= AIM OF THE EXERCISE =
Respond with the count alone after checking every line in the material below for "present".

[[ RECORDS PROVIDED open ]]

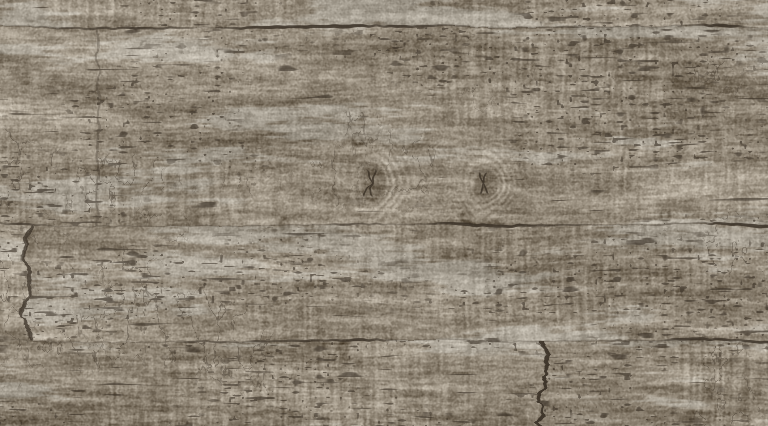
This texture is drawn by a WebGL 2 fragment shader. Its source:

```glsl
#version 300 es
precision highp float;
// Weathered horizontal planks with saw marks, worn pale paint, knots and cracks.
#define BASE_COLOR vec3(0.598, 0.558, 0.496)
#define PAINT_COLOR vec3(0.69, 0.672, 0.63)
#define CRACK_COLOR vec3(0.22, 0.185, 0.145)
#define BROAD_TONE 0.21
#define STREAK_TONE 0.31
#define FIBRE_TONE 0.14
#define SAW_TONE 0.11
#define GRIT_TONE 0.14
#define FLECK_DEPTH 0.60
#define PAINT_AMOUNT 0.55
#define KNOT_SPACING 0.266

uniform vec2 u_resolution;
out vec4 fragColor;

const float SEAM_Y[3] = float[3](0.200, 0.472, 0.937);
const float JOINT_X[4] = float[4](1.280, 0.066, 0.230, 1.100);
const float JOINT_DEPTH[4] = float[4](0.90, 0.75, 0.30, 0.0);

float hash(vec2 p) {
    return fract(sin(dot(p, vec2(12.9898, 78.233))) * 43758.5453);
}

float noise(vec2 p) {
    vec2 i = floor(p), f = fract(p);
    f = f * f * (3.0 - 2.0 * f);
    return mix(mix(hash(i), hash(i + vec2(1, 0)), f.x),
               mix(hash(i + vec2(0, 1)), hash(i + vec2(1, 1)), f.x), f.y);
}

float fbm(vec2 p) {
    float sum = 0.0, amp = 0.533;
    for (int i = 0; i < 4; i++) {
        sum += amp * noise(p);
        p = p * 2.03 + vec2(5.3, 1.7);
        amp *= 0.5;
    }
    return sum;
}

float stroke(float d, float width, float px) {
    return 1.0 - smoothstep(width, width + px * 1.3, abs(d));
}

void main() {
    vec2 p = gl_FragCoord.xy / u_resolution.y;
    float px = 1.0 / u_resolution.y;

    // Plank index, broken seam lines and the worn lip below each seam
    float wobble = (fbm(vec2(p.x * 5.0, 2.0)) - 0.5) * 0.016
                 + (noise(vec2(p.x * 60.0, 4.0)) - 0.5) * 0.003;
    float seam = 0.0, lip = 0.0;
    int plank = 0;
    for (int i = 0; i < 3; i++) {
        float d = p.y - SEAM_Y[i] - wobble;
        if (d > 0.0) plank++;
        float wear = fbm(vec2(p.x * 6.0, float(i) * 9.0));
        float strength = 0.25 + 0.6 * smoothstep(0.35, 0.65, wear);
        seam = max(seam, stroke(d, 0.007 * wear * wear * wear, px) * strength);
        lip = max(lip, step(d, 0.0) * smoothstep(-0.05, -0.01, d));
    }

    // Jagged joint across each plank, with new grain on its far side
    float jag = (fbm(vec2(p.y * 30.0, float(plank) * 4.0)) - 0.5) * 0.06;
    float joint = p.x - JOINT_X[plank] - jag * JOINT_DEPTH[plank];
    float gap = 0.007 * noise(p * vec2(25.0, 55.0)) * JOINT_DEPTH[plank];
    float split = stroke(joint, gap, px) * JOINT_DEPTH[plank];
    vec2 q = p + float(plank) * vec2(7.3, 3.1);
    if (plank < 2) q.y += 2.7 * step(0.0, joint);
    q.y += (noise(q * vec2(2.5, 5.0)) - 0.5) * 0.025;

    // Layered wood tone: patches, streaks, fibres, saw marks and grit
    float broad = fbm(q * vec2(1.8, 5.5));
    float streak = fbm(q * vec2(5.0, 58.0));
    float fibre = noise(q * vec2(38.0, 200.0));
    float saw = noise(vec2(p.x * 150.0 + 1.5 * noise(p * 9.0), q.y * 14.0));
    float sawMask = smoothstep(0.35, 0.65, fbm(q * vec2(2.2, 3.0) + 11.0));
    float grit = noise(p * mat2(190.0, 150.0, -150.0, 190.0));
    float tone = (broad - 0.5) * BROAD_TONE + (streak - 0.5) * STREAK_TONE
               + (fibre - 0.5) * FIBRE_TONE + (grit - 0.5) * GRIT_TONE
               + (saw - 0.5) * SAW_TONE * (0.3 + sawMask);

    // Pair of large knots: oval rings, grey heart and crossing cracks
    float heartCrack = 0.0, knotArea = 0.0;
    for (int i = 0; i < 2; i++) {
        vec2 d = p - vec2(0.868 + KNOT_SPACING * float(i), 0.570);
        float size = 1.0 - 0.2 * float(i);
        vec2 warp = vec2(noise(p * 14.0), noise(p * 14.0 + 30.0)) - 0.5;
        float r = length((d + warp * 0.025) * vec2(1.0, 0.70)) / size;
        float area = exp(-r * r / 0.0055);
        float halo = area * smoothstep(0.028, 0.045, r);
        float side = 0.6 + 0.4 * smoothstep(-0.05, 0.05, d.x);
        tone += halo * side * (0.09 + 0.11 * sin(r * 400.0));
        tone -= 0.085 * (1.0 - smoothstep(0.024, 0.042, r));
        knotArea = max(knotArea, area);
        float bend = (noise(vec2(d.y * 75.0, float(i) * 5.0)) - 0.5) * 0.014;
        float fork = abs(d.x + bend) - abs(d.y) * 0.32;
        heartCrack = max(heartCrack, stroke(fork, 0.0006, px)
                   * (1.0 - smoothstep(0.026, 0.036, abs(d.y) / size)));
    }

    // Scattered small knots
    vec2 cell = floor(p / 0.3);
    vec2 spot = (cell + 0.2 + 0.6 * vec2(hash(cell + 3.0), hash(cell + 8.0))) * 0.3;
    float pin = length((p - spot) * vec2(1.0, 0.85));
    float present = step(0.80, hash(cell + 17.0));
    tone -= present * (0.10 * stroke(pin - 0.011, 0.001, px * 2.0)
          + 0.05 * (1.0 - smoothstep(0.007, 0.014, pin)));

    // Worn paint in ragged horizontal patches
    float cover = fbm(q * vec2(2.6, 12.0) + 23.0) + 0.16 * lip * noise(vec2(p.x * 4.0, 6.0));
    float ragged = cover + (streak - 0.5) * 0.4 + (fibre - 0.5) * 0.12;
    float paint = smoothstep(0.57, 0.70, ragged) * PAINT_AMOUNT * (1.0 - knotArea);
    vec3 color = BASE_COLOR + tone * vec3(1.0, 1.02, 1.03);
    color = mix(color, PAINT_COLOR + tone * 0.7, paint);

    // Dark flecks, long splits, pits and fine crackle
    float worn = smoothstep(0.36, 0.58, fbm(q * vec2(3.0, 8.0) + 41.0));
    float fleck = smoothstep(0.76, 0.90, noise(q * vec2(36.0, 150.0) + 7.0));
    float slit = smoothstep(0.88, 0.96, noise(q * vec2(11.0, 120.0) + 3.0));
    float pit = smoothstep(0.82, 0.94, noise(p * vec2(100.0, 135.0) + 19.0));
    float web = abs(fbm(p * vec2(30.0, 17.0)) - 0.5);
    float crackle = (1.0 - smoothstep(0.004, 0.022, web))
                  * smoothstep(0.60, 0.70, fbm(p * vec2(3.5, 5.0) + 57.0));
    float dark = max(max(max(fleck, pit) * worn, slit), crackle * 0.6) * FLECK_DEPTH;
    dark = max(max(dark * (1.0 - 0.7 * knotArea), heartCrack * 0.8), max(seam, split));
    fragColor = vec4(clamp(mix(color, CRACK_COLOR, dark), 0.0, 1.0), 1.0);
}
```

[[ RECORDS PROVIDED closed ]]

= WRITTEN ANSWER =
2